[Start of Attachment]
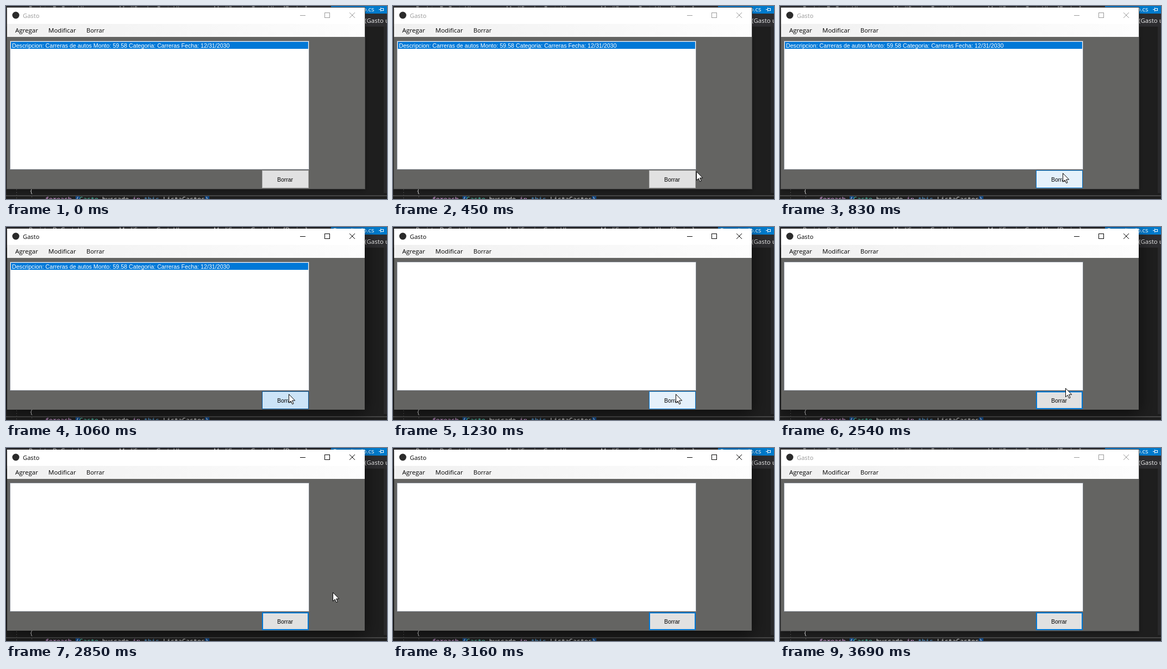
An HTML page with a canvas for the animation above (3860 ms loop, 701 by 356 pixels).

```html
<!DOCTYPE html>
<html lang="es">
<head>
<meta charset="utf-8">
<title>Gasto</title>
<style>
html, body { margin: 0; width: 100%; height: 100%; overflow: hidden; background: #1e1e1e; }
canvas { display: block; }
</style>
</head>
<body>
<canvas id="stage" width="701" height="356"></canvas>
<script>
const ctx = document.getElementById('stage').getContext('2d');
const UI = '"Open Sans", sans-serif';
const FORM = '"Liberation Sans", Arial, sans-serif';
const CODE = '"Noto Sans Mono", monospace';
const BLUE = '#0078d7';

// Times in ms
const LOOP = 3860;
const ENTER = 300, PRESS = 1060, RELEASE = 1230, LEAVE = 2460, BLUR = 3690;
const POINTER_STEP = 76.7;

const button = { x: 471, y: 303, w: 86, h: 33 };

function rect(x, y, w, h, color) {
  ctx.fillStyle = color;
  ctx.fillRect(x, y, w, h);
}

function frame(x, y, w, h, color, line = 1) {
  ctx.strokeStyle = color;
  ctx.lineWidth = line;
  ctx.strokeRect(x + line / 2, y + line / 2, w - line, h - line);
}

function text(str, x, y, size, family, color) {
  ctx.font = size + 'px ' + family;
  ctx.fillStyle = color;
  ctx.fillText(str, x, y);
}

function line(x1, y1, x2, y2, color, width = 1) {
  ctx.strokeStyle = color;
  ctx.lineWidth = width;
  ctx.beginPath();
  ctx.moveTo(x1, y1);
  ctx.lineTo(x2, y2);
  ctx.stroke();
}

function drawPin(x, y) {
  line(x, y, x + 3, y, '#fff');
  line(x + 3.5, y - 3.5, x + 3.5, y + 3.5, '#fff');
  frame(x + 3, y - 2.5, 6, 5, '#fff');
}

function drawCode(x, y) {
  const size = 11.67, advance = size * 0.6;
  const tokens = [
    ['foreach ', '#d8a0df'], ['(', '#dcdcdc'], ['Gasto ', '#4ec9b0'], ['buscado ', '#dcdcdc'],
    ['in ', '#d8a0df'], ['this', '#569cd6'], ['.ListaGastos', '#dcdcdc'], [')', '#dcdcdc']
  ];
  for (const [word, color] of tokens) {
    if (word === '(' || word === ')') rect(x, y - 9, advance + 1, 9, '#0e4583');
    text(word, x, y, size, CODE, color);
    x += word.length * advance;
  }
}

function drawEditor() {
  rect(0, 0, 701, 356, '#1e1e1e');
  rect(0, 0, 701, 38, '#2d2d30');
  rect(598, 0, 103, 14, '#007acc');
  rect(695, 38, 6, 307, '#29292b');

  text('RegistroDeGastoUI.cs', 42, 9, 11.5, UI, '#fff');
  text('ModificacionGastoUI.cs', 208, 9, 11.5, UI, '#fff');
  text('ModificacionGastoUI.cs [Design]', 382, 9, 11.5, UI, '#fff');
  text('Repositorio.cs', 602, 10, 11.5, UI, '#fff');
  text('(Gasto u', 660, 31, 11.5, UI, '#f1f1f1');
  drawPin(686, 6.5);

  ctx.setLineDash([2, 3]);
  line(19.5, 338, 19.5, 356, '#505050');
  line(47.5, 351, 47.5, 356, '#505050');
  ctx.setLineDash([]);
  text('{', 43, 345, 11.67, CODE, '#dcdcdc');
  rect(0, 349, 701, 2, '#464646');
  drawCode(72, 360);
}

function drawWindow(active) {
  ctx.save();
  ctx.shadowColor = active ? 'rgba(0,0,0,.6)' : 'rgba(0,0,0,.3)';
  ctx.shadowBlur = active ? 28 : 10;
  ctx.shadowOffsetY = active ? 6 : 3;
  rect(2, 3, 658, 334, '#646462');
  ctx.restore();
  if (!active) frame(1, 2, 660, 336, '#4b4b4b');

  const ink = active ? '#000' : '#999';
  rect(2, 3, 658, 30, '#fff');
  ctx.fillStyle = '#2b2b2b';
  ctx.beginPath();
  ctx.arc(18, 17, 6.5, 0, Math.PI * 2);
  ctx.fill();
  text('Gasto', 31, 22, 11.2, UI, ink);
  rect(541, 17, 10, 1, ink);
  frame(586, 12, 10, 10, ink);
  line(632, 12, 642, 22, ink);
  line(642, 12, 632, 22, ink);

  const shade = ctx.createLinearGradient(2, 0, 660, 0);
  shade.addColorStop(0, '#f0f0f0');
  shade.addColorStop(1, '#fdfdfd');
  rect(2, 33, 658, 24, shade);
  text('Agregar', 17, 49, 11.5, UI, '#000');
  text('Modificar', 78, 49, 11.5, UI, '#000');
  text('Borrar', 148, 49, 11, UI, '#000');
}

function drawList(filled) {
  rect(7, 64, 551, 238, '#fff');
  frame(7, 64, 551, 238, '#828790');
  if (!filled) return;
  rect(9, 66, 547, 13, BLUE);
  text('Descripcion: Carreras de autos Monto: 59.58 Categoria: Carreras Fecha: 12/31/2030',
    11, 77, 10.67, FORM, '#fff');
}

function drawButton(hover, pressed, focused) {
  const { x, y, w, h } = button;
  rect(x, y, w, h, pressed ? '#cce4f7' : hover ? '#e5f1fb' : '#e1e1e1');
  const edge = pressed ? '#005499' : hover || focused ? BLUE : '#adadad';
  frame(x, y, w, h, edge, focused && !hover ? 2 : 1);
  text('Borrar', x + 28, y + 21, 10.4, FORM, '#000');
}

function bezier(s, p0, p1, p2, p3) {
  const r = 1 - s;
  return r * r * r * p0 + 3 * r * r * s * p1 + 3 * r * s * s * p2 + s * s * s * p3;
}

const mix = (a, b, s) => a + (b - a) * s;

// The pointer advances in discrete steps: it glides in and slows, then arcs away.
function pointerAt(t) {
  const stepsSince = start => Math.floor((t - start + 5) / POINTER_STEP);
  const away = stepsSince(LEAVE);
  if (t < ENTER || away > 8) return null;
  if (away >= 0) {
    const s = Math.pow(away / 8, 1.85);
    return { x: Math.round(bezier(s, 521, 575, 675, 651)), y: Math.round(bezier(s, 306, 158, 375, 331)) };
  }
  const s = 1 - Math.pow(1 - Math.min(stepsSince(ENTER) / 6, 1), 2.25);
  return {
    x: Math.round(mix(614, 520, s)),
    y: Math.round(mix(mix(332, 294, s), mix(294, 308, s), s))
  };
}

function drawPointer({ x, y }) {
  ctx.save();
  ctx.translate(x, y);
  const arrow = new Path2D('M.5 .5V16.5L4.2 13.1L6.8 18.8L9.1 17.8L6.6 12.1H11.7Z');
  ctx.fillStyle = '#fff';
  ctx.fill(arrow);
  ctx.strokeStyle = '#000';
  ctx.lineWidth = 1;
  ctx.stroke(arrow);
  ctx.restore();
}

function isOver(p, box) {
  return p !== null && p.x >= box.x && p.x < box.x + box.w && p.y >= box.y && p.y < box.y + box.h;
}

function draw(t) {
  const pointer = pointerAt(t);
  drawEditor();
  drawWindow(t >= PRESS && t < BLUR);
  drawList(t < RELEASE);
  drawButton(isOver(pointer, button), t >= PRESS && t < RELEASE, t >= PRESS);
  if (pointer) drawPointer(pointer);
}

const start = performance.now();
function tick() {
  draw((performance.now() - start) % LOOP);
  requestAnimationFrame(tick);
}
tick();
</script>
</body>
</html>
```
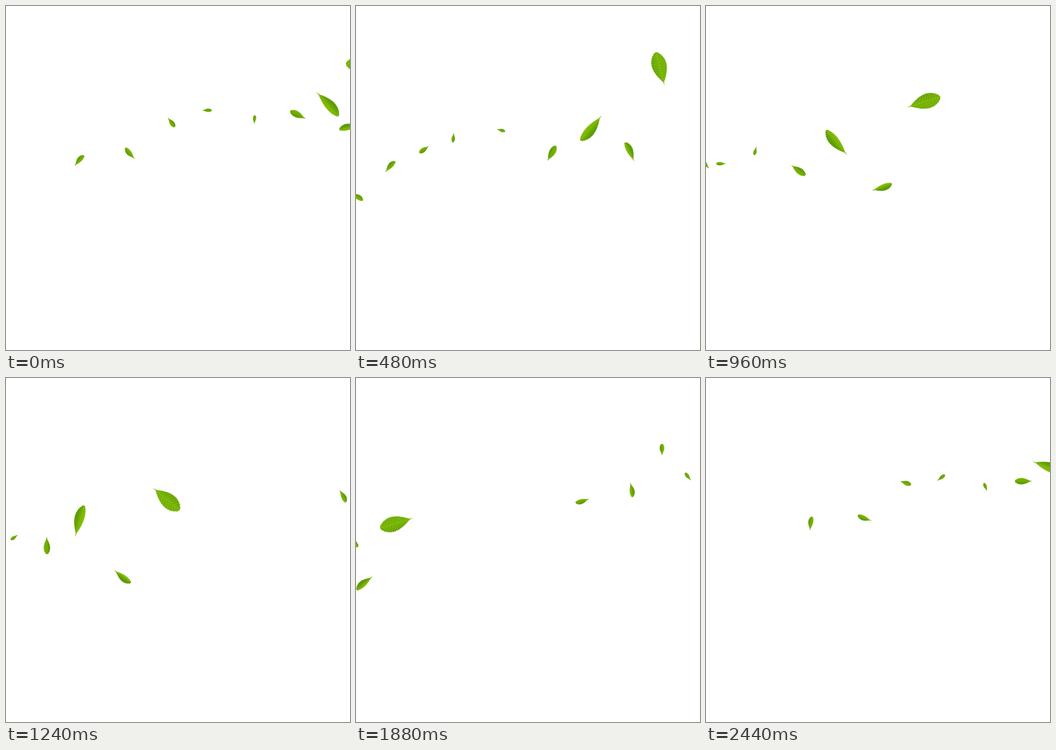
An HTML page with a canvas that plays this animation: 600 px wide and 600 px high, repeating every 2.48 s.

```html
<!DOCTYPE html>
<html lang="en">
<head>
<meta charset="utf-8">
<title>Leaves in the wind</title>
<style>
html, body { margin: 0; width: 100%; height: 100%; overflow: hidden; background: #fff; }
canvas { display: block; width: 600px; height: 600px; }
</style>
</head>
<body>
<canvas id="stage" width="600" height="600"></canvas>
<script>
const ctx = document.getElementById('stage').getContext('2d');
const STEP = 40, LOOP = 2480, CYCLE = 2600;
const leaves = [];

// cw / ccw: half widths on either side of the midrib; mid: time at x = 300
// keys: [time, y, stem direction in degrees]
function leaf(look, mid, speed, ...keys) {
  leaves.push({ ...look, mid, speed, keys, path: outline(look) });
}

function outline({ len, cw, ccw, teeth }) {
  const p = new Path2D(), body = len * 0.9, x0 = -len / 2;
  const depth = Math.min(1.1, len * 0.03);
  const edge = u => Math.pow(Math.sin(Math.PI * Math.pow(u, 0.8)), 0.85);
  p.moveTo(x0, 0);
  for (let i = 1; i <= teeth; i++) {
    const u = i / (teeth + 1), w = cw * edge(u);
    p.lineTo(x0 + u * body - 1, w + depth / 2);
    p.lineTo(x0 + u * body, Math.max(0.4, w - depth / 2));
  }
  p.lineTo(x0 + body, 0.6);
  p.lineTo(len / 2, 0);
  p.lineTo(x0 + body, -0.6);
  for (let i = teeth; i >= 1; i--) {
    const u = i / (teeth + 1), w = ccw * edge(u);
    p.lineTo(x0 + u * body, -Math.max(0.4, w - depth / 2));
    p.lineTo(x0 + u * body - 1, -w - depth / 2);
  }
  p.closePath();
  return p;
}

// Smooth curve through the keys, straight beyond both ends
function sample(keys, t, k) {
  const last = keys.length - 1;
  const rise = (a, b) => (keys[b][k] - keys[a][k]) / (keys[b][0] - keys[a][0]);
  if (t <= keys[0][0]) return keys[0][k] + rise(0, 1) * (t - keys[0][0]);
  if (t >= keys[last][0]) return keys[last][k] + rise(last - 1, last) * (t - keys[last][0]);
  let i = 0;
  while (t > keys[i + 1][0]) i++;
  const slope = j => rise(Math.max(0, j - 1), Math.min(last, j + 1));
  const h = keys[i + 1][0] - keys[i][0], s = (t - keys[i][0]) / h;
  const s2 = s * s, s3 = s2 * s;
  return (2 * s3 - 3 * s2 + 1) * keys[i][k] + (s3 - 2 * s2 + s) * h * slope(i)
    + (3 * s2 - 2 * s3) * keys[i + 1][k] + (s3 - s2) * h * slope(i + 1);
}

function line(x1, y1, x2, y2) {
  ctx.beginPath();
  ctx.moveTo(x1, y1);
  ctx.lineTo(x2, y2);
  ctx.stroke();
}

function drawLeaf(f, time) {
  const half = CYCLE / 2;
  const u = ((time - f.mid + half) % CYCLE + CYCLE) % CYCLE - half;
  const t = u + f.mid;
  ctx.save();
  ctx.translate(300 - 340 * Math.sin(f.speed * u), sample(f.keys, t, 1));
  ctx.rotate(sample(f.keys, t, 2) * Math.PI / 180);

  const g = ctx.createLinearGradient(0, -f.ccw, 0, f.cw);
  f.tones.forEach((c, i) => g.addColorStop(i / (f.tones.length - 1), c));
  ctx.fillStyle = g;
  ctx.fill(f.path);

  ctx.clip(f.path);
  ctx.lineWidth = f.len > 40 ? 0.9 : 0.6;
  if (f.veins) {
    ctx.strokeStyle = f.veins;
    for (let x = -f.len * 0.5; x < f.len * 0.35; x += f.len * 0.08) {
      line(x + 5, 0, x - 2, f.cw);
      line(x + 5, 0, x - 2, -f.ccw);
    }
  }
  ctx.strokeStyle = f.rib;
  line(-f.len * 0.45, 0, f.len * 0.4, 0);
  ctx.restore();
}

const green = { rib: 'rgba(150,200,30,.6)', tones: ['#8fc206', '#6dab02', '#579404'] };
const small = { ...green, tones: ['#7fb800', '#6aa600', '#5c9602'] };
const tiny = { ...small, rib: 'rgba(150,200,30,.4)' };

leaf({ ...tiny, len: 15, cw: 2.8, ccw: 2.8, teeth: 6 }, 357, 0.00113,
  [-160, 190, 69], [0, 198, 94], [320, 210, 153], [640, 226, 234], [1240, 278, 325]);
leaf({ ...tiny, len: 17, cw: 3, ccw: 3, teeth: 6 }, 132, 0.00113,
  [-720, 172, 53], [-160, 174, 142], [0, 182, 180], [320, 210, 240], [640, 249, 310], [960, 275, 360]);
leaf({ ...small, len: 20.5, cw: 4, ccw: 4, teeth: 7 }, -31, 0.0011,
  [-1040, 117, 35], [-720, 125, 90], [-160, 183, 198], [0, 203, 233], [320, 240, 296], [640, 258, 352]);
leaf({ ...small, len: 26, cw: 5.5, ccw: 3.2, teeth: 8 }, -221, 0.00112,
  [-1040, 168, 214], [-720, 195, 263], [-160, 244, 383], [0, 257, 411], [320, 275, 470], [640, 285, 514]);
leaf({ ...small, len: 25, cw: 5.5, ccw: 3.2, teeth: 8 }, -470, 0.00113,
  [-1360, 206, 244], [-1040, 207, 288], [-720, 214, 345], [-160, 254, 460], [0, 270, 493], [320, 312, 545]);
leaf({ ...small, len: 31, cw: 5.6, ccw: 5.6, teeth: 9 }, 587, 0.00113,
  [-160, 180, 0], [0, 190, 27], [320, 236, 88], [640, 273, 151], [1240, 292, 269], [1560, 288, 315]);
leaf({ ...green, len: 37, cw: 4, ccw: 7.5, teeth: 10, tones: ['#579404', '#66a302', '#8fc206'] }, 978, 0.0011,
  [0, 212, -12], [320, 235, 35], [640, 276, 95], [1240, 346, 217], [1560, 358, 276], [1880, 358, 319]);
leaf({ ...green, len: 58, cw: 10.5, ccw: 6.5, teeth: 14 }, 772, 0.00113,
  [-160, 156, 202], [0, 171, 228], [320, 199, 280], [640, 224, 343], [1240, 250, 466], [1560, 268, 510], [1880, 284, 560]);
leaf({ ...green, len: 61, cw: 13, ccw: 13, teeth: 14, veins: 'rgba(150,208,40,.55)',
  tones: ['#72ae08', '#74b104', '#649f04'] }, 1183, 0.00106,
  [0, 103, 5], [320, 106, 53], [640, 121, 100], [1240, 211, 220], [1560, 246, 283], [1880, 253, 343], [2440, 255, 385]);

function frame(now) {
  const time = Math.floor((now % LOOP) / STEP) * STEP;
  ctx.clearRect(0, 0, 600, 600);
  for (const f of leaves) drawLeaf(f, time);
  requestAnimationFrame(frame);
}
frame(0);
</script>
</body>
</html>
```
[End of Attachment]
**TASK STATEMENT**
The response is to be a bare number: the tally of lines in the listing above with the word "hover".

**REPLY**
4